18 August 2022
This beautiful outfit is one of many currently on display in our ‘Dress Code – Fashion Stories from The Box’ exhibition. The show gives a great insight into our costume and textiles collection, which isn’t often displayed, and the stories that connect the garments and accessories it contains with Plymouth.
The dress dates from the 1840s and is made from shot silk with a red lace trim. The copper effect has been created by weaving with different coloured silk threads: cream and dark red.
At the time when the dress was created, fashions were highly structured with wide silhouettes. The bodice has been reinforced with thin steel ‘strengtheners’, while the skirt is supported by a layer of cotton padding that would have been worn over several petticoats.
The dress has been paired with a large and very beautiful printed shawl with a fringe. It dates from 1840-1870 and is made of silk with an intricate pattern that mimics the traditional tear-drop designs of Persian woven textiles.
Shawls from Northern India and other stops on the silk route were highly desired accessories in the first half of the 1800s, when the powerful East India Company began to import them. British weavers moved quickly to make affordable alternatives inspired by the delicate and skilful designs, including those in the Scottish town of Paisley.
Located near Glasgow, the Industrial Revolution turned Paisley from a small market town to an important industrial one. By the mid-1800s weaving had become the town’s main business and, although shawls dropped out of fashion in the 1870s, the Paisley pattern has endured ever since.
It uses the Persian droplet motif, known as a boteh or buta (an example is pictured below). It's thought to have been a representation of a floral spray combined with a cypress tree – a symbol of life and eternity in the ancient Persian religion known as Zoroastrianism. The seed-like shape is also thought to represent fertility, and connects with Hinduism because of its resemblance to the yin-yang symbol.
It’s still hugely popular in Iran and South and Central Asian countries where it’s woven onto fine clothing for weddings and celebrations in gold and silk thread.
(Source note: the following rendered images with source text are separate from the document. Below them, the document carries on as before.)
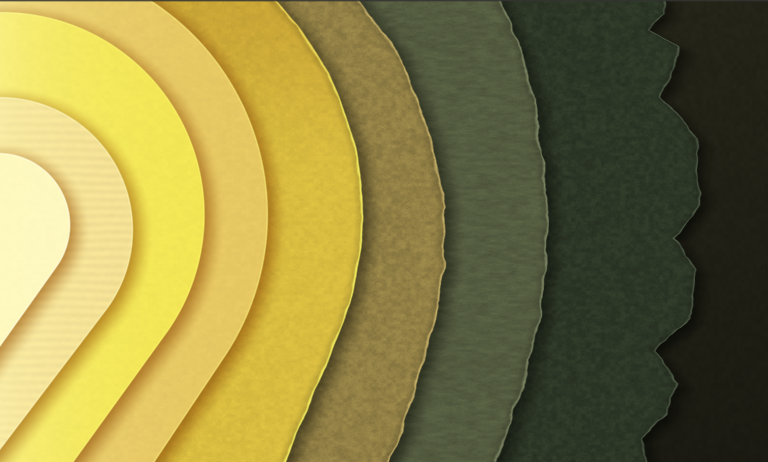
Give the GLSL for this background, as a WebGL 2 fragment shader.

```glsl
#version 300 es
precision highp float;
// Stacked paper sheets, from cream at the left to near black at the right.
// Each sheet is a disc that runs into a slanted tangent line; the outer ones
// have noisy torn rims. They are painted back to front with soft shadows.
uniform vec2 u_resolution;
out vec4 outColor;

const int SHEETS = 8;
const int BITES = 5;
// Disc centre x, y, radius, and the angle below which the edge runs straight
const vec4 SHAPE[SHEETS] = vec4[](
  vec4(-0.004, 0.513, 0.156, 0.618), vec4(0.0, 0.502, 0.288, 0.65),
  vec4(0.004, 0.535, 0.439, 0.625), vec4(0.028, 0.535, 0.552, 0.588),
  vec4(0.121, 0.535, 0.665, 0.398), vec4(0.169, 0.491, 0.794, 0.315),
  vec4(-0.032, 0.513, 1.216, 0.5), vec4(0.173, 0.535, 1.342, 0.5));
const vec3 PAPER[SHEETS] = vec3[](
  vec3(0.99, 0.97, 0.76), vec3(0.95, 0.87, 0.57), vec3(0.95, 0.90, 0.32),
  vec3(0.90, 0.78, 0.38), vec3(0.85, 0.74, 0.25), vec3(0.57, 0.50, 0.27),
  vec3(0.33, 0.36, 0.25), vec3(0.175, 0.215, 0.15));
const float TEAR[SHEETS] = float[](0.0, 0.0, 0.0, 0.0, 0.007, 0.018, 0.021, 0.027);
const float GRAIN[SHEETS] = float[](0.015, 0.02, 0.025, 0.03, 0.06, 0.16, 0.16, 0.24);
// Notches in the outermost sheet: height, depth, half width
const vec3 BITE[BITES] = vec3[](
  vec3(0.935, 0.055, 0.035), vec3(0.79, 0.065, 0.09), vec3(0.485, 0.06, 0.07),
  vec3(0.24, 0.08, 0.07), vec3(0.05, 0.04, 0.05));
const vec3 BACKDROP = vec3(0.125, 0.125, 0.085);
const vec3 GLOW = vec3(1.0, 0.98, 0.72);
const vec3 WARM_SHADE = vec3(0.70, 0.50, 0.24);
const vec3 DARK_SHADE = vec3(0.38, 0.38, 0.36);
const vec2 SHADOW_SHIFT = vec2(0.008, -0.012);
const float SHADOW_BLUR = 0.038;

float hash(vec2 p) {
  p = fract(p * vec2(0.1031, 0.1137));
  p += dot(p, p.yx + 33.33);
  return fract((p.x + p.y) * p.x * 17.31);
}

float noise(vec2 p) {
  vec2 i = floor(p), f = fract(p);
  f = f * f * (3.0 - 2.0 * f);
  return mix(mix(hash(i), hash(i + vec2(1, 0)), f.x),
             mix(hash(i + vec2(0, 1)), hash(i + 1.0), f.x), f.y);
}

float fbm(vec2 p) {
  float sum = 0.0, amp = 0.5;
  for (int k = 0; k < 4; k++) {
    sum += amp * noise(p);
    p = p * 2.07 + 11.3;
    amp *= 0.5;
  }
  return sum / 0.9375;
}

// Signed distance to the edge of one sheet, negative on the paper
float sheetEdge(int i, vec2 p) {
  vec4 s = SHAPE[i];
  vec2 q = p - s.xy;
  vec2 normal = vec2(cos(s.w), -sin(s.w));
  vec2 along = vec2(normal.y, -normal.x);
  float d = (dot(q, along) > 0.0 ? dot(q, normal) : length(q)) - s.z;
  if (TEAR[i] > 0.0) d += TEAR[i] * (fbm(p * vec2(9.0, 19.0) + float(i) * 17.0) - 0.5);
  if (i == SHEETS - 1)
    for (int k = 0; k < BITES; k++)
      d += BITE[k].y * 0.8 * max(0.0, 1.0 - abs(p.y - BITE[k].x) / BITE[k].z);
  return d;
}

// Surface of one sheet: fibres, ribs and a glow from the left
vec3 paperColor(int i, vec2 p) {
  vec2 stretch = i == 6 ? vec2(45.0, 150.0) : vec2(95.0, 120.0);
  float fibre = fbm(p * stretch + float(i) * 31.0) - 0.5;
  float fleck = noise(p * 330.0) - 0.5;
  vec3 c = PAPER[i] * (1.0 + GRAIN[i] * (1.6 * fibre + 0.35 * fleck));
  if (i == 1) c *= 1.0 + 0.018 * sin(p.y * 350.0 + 2.0 * noise(p * 8.0));
  if (i == 4) c *= mix(vec3(1.0), vec3(0.93, 0.88, 0.85), smoothstep(0.6, 1.0, p.y));
  if (i < 4) c = mix(c, GLOW, 0.45 * exp(-max(p.x, 0.0) / 0.16));
  return c;
}

void main() {
  vec2 p = gl_FragCoord.xy / u_resolution.y;
  float pixel = 1.0 / u_resolution.y;

  // Backdrop sheet
  float weave = fbm(p * vec2(120.0, 90.0)) - 0.5;
  vec3 color = BACKDROP * (1.0 + 0.2 * weave) * (0.82 + 0.3 * p.y);

  for (int i = SHEETS - 1; i >= 0; i--) {
    // Shadow thrown on everything painted so far
    float shadowEdge = sheetEdge(i, p - SHADOW_SHIFT);
    float shade = 1.0 - smoothstep(-0.025, SHADOW_BLUR, shadowEdge);
    color *= mix(vec3(1.0), i < 4 ? WARM_SHADE : DARK_SHADE, shade * 0.85);

    // Sheet with a pale rim, wider and uneven where torn
    float d = sheetEdge(i, p);
    vec3 sheet = paperColor(i, p);
    bool torn = TEAR[i] > 0.0;
    float rimWidth = torn ? 0.002 + 0.005 * noise(p * 70.0) : 0.003;
    float rim = smoothstep(-rimWidth - pixel, -0.3 * rimWidth, d);
    vec3 rimColor = sheet * 1.25 + (torn ? 0.10 : 0.02);
    sheet *= 1.0 - (torn ? 0.12 : 0.0) * smoothstep(-0.022, -rimWidth, d);
    sheet = mix(sheet, min(rimColor, 1.0), rim * (torn ? 0.75 : 0.4));
    color = mix(color, sheet, 1.0 - smoothstep(-pixel, pixel, d));
  }

  // Thin dark strip along the top
  color = mix(color, vec3(0.2, 0.2, 0.19), 0.85 * smoothstep(0.9955, 0.9985, p.y));
  outColor = vec4(clamp(color, 0.0, 1.0), 1.0);
}
```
Here, it’s been used on everything from high fashion to domestic wares and gifts. Even ‘The Beatles’ loved it and wore it frequently during their Eastern-influenced period in the late 1960s.
You can see the dress and shawl on display in 'Dress Code - Fashion Stories from The Box' until 4 September. Exhibition opening hours are 10am-5pm Tuesday to Sunday and Bank Holiday Monday. Admission is free and there’s no need to book.